It’s always a good idea to verify licensing requirements with your state before originating and brokering commercial real estate loans, as requirements may vary from state to state. Be aware, however, that many states require mortgage brokers to be licensed, but then define “mortgage” in a limited way to apply solely to non-commercial real estate.
Average Salary for Commercial Loan Brokers
The salary that a commercial loan broker earns depends on many factors, including the level of experience, geographical area and market conditions. However, on a national basis, brokers earn an average of approximately $134,000 per year. At the highest levels, top brokers may earn over $150,000 annually. Commercial mortgage brokers may earn slightly less, with a national average of about $87,000 annually.
How to Become a Commercial Loan Broker
Commercial broker training is available from some private businesses, both in online and in-person course formats. These programs can last five days or more in an intensive format, or longer for less frequent class scheduling. Fees for these private courses can run into the thousands of dollars.
Given the substantial investment, it’s important to do your research before committing to any specific provider or course. Review the course syllabus, if any, and find out what career preparation or business management skills, tools and connections the provider is prepared to offer students.
Training should focus on networking, mathematical and analytical skills. Also, courses should meet any licensing requirements established by your state. Courses that offer certification upon examination may increase opportunities for employment as well as make you more attractive to clients if you choose to go into business for yourself.
Launching Your Own Commercial Loan Broker Business
To start your own business as a commercial loan broker, you’ll need to prepare your workflow to obtain the required documentation for your efforts on your client’s behalf.
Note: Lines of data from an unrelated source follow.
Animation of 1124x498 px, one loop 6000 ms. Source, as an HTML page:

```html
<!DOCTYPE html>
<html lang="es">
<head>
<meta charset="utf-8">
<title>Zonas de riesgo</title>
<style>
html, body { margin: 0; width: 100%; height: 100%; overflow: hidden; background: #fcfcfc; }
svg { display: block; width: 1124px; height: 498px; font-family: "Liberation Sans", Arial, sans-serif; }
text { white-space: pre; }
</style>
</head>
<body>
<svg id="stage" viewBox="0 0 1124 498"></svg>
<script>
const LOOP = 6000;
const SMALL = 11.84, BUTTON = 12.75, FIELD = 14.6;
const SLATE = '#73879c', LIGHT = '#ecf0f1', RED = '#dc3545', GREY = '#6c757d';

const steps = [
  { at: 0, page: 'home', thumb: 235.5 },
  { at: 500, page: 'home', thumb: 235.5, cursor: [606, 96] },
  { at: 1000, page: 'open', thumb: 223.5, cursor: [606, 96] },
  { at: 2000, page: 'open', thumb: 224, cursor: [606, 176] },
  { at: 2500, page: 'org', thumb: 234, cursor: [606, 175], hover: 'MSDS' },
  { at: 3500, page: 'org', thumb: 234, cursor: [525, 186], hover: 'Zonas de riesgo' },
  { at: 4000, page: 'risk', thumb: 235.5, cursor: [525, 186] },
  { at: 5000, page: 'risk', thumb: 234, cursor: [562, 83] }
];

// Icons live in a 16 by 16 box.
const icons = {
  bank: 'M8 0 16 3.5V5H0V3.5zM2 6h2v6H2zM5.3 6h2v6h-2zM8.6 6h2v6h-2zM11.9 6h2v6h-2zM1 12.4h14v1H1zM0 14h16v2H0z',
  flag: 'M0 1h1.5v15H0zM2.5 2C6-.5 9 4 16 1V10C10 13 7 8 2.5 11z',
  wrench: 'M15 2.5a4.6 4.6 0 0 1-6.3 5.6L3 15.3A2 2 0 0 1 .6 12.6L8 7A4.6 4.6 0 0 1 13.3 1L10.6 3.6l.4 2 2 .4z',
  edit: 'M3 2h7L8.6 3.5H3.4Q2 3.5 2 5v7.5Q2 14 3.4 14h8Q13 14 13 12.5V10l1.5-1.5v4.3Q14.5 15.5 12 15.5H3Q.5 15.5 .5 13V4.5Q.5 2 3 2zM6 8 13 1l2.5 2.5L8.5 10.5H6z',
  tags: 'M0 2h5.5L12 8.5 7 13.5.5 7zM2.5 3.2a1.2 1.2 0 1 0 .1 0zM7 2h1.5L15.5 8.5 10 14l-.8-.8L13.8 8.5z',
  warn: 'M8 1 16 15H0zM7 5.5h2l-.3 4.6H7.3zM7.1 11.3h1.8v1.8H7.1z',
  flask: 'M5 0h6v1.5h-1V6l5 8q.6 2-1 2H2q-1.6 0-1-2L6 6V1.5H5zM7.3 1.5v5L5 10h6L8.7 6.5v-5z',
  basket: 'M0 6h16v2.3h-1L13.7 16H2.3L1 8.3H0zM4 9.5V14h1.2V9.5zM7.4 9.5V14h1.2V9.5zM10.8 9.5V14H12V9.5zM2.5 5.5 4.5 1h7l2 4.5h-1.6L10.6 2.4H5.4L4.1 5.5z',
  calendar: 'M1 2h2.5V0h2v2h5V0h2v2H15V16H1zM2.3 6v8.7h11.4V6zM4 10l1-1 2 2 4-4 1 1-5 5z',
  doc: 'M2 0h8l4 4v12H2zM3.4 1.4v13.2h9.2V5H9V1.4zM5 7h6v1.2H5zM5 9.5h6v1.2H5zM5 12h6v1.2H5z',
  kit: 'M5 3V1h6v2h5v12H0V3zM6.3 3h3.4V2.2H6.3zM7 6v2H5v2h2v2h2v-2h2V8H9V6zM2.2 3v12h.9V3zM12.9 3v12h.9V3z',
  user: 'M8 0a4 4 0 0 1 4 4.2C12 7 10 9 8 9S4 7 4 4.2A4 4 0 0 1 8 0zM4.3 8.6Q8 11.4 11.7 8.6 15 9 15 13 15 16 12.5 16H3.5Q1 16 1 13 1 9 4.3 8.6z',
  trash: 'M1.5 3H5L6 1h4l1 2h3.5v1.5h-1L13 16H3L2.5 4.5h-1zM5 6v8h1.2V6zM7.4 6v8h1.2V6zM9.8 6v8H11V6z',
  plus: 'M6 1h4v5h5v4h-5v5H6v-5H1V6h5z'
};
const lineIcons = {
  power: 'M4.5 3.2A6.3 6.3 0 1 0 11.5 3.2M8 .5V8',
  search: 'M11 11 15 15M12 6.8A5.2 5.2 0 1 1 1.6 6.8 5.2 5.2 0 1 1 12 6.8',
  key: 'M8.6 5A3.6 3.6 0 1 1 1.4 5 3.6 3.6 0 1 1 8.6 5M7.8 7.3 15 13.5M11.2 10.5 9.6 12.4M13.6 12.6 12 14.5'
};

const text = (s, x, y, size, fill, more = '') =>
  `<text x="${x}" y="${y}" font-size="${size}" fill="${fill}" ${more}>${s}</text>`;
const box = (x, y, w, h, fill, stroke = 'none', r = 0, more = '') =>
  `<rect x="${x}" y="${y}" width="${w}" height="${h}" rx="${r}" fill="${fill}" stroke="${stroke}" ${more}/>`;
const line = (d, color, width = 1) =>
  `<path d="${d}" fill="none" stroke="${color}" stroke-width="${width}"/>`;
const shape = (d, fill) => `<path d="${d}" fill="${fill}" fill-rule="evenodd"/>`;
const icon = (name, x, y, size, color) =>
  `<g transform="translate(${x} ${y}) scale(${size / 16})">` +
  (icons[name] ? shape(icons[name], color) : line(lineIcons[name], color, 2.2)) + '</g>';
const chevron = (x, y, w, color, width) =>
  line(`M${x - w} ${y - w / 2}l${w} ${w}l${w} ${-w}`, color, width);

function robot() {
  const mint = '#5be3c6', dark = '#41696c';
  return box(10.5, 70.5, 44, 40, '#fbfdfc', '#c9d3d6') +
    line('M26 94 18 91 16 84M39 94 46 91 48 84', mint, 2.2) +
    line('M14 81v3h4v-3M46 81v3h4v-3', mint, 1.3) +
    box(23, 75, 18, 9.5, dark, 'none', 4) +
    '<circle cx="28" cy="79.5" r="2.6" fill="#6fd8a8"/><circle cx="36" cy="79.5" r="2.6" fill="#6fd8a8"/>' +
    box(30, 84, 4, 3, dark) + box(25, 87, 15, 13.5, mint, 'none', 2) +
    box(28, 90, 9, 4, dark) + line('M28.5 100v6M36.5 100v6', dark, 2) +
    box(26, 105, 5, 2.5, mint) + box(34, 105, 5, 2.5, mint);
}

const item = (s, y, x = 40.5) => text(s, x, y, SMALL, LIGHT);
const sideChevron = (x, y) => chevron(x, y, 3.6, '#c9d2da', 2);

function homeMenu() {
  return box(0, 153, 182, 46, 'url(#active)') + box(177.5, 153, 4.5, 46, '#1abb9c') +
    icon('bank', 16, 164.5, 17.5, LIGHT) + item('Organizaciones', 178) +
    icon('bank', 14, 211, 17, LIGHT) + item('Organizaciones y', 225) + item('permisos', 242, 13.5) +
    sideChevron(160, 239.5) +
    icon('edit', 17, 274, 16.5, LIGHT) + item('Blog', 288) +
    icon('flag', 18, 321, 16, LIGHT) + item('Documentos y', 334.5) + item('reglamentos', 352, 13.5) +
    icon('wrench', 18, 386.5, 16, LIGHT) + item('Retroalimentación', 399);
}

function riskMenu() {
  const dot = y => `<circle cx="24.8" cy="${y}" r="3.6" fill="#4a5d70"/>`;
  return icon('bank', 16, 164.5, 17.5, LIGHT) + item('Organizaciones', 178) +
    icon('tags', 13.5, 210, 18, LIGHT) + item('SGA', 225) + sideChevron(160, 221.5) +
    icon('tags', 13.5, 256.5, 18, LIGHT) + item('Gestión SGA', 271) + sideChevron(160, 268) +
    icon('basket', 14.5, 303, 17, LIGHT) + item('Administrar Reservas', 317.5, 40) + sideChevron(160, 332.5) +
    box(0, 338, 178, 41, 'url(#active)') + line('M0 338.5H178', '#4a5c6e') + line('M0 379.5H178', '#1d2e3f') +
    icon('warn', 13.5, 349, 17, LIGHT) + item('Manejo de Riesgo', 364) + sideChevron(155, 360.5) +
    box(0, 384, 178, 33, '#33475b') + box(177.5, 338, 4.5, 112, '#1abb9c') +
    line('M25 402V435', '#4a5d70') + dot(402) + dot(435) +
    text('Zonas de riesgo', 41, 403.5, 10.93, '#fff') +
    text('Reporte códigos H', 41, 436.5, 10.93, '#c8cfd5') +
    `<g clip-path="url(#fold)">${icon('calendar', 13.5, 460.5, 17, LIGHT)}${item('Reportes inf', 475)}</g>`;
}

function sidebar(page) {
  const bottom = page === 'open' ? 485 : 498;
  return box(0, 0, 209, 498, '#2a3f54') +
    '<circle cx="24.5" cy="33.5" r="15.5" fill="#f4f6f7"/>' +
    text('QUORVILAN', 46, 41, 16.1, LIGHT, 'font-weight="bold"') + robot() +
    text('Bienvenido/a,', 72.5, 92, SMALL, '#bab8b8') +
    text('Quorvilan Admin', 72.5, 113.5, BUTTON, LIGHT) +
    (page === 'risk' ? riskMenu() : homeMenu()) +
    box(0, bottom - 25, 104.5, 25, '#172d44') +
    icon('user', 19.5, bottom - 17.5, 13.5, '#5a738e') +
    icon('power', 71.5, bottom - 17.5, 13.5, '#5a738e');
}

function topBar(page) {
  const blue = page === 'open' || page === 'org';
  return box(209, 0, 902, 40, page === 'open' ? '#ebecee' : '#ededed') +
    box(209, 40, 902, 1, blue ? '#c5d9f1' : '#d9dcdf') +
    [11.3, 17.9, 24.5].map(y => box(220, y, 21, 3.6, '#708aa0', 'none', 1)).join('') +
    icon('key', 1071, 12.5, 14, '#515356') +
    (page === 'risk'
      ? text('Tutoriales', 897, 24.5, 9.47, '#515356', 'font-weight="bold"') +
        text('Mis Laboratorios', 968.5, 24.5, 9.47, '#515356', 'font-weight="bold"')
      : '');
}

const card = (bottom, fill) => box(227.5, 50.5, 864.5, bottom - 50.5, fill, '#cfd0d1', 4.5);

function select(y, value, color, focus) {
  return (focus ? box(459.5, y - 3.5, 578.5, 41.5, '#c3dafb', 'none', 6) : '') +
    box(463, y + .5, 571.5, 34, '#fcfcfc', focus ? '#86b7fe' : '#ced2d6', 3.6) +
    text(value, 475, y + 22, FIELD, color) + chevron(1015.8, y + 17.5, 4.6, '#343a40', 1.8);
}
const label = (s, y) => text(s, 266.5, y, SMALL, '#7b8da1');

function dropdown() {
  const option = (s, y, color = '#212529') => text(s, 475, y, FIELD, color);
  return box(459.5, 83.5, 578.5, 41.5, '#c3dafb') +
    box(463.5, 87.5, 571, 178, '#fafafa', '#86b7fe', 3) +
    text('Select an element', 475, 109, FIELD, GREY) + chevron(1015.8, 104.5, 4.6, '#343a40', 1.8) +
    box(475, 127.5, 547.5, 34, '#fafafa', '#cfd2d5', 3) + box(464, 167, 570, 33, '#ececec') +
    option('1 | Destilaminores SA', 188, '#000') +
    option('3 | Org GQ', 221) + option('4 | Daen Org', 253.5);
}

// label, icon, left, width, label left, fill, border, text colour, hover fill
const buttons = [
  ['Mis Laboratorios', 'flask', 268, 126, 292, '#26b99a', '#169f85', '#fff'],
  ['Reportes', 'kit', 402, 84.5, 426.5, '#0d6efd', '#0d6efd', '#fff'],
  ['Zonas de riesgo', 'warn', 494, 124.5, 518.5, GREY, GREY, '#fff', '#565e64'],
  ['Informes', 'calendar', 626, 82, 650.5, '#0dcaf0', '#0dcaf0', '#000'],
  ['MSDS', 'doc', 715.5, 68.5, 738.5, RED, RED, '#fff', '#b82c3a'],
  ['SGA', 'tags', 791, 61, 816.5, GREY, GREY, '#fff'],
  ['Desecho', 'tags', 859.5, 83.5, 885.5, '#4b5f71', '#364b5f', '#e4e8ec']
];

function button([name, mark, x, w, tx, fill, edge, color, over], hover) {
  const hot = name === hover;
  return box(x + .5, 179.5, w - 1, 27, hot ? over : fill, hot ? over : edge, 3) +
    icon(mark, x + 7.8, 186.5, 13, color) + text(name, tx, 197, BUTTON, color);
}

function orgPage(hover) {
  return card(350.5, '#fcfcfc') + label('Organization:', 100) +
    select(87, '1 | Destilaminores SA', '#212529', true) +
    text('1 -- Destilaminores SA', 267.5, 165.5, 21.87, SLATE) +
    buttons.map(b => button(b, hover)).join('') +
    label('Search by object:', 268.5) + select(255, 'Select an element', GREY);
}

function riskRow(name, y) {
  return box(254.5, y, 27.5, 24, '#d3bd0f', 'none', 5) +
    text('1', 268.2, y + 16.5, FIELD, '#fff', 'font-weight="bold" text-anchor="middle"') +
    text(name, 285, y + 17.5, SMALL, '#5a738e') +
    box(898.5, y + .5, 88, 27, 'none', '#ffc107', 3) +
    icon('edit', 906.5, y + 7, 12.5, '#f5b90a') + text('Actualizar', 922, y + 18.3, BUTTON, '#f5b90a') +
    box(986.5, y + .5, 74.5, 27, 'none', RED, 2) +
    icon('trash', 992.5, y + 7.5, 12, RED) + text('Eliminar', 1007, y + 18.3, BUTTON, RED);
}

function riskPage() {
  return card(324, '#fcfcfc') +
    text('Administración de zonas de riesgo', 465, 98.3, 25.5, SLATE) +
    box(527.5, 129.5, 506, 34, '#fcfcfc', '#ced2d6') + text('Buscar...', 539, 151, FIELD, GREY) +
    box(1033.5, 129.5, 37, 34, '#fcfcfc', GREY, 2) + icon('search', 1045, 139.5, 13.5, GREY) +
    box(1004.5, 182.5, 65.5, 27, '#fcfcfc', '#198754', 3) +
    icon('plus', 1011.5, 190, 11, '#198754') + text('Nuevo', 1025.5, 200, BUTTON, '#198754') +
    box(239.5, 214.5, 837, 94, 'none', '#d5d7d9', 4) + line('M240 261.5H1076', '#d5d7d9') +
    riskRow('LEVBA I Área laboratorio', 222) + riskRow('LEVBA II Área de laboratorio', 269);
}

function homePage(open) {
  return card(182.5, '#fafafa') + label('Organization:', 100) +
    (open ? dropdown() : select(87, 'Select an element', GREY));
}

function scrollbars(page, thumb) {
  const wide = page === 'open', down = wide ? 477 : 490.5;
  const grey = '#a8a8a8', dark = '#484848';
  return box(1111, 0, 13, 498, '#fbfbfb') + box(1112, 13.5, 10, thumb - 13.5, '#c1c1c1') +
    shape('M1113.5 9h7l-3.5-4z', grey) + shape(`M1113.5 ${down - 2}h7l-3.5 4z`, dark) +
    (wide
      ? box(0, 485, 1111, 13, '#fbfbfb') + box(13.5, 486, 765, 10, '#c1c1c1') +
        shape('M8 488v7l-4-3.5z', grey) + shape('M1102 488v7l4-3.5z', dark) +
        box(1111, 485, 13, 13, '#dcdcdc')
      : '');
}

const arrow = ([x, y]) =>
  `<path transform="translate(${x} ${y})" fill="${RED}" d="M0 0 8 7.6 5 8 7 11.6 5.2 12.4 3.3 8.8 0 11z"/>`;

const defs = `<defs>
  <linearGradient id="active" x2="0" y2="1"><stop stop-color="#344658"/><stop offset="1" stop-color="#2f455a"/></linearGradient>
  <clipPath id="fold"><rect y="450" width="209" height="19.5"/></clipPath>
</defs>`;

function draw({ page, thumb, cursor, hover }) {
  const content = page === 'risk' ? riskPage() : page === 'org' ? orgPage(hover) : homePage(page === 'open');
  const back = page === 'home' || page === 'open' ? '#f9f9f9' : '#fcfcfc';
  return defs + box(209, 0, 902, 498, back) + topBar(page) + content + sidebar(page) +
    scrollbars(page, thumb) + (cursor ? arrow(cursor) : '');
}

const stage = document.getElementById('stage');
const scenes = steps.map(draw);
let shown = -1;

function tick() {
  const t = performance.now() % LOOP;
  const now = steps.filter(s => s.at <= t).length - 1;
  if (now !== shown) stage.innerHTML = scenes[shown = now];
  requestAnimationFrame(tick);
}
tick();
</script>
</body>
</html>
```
The borrower will provide this information to you, but you’ll need to know which information to collect.
Many commercial brokers initiate a client intake using a standard residential loan application. You’ll also need to run a credit report for the business entity (and probably for individual owners or shareholders for many types of business entities). Also, it’s prudent to obtain two years of tax returns, as well as two to three years of operating statements, personal financial statements and rent rolls, if applicable.
Also, request a list of assets and accounts receivable from each business client who is seeking a non-real-estate business loan. Loan application forms and other templates can be purchased through business and office supply stores, and may also be on lenders’ websites.
Specific lenders will use their own loan request form or pre-qualification sheets. Once these forms are filled out, send them via fax or email, as the lender prefers, along with the application itself and a copy of the company’s credit report. The lender will then evaluate the potential collateral and assets, as well as accounts receivable. Commercial lenders base the majority of their business loan decisions on these factors. For real-estate-related loans, the lender will also order an appraisal of the property as well as any required inspections. Closing a small business loan generally takes approximately two months; larger loans may take longer, up to six months.
As with any new business, you’ll need to market and advertise your services. Classified ads, networking with local real estate agents and direct mail campaigns to small businesses in your area are all relatively low-cost, effective ways to market a commercial loan broker business.
Annie Sisk is a freelance writer who lives in upstate New York and is originally from North Carolina. She has written for multiple online websites and media outlets, including recapping hit TV show "This Is Us" for the Baltimore Sun website.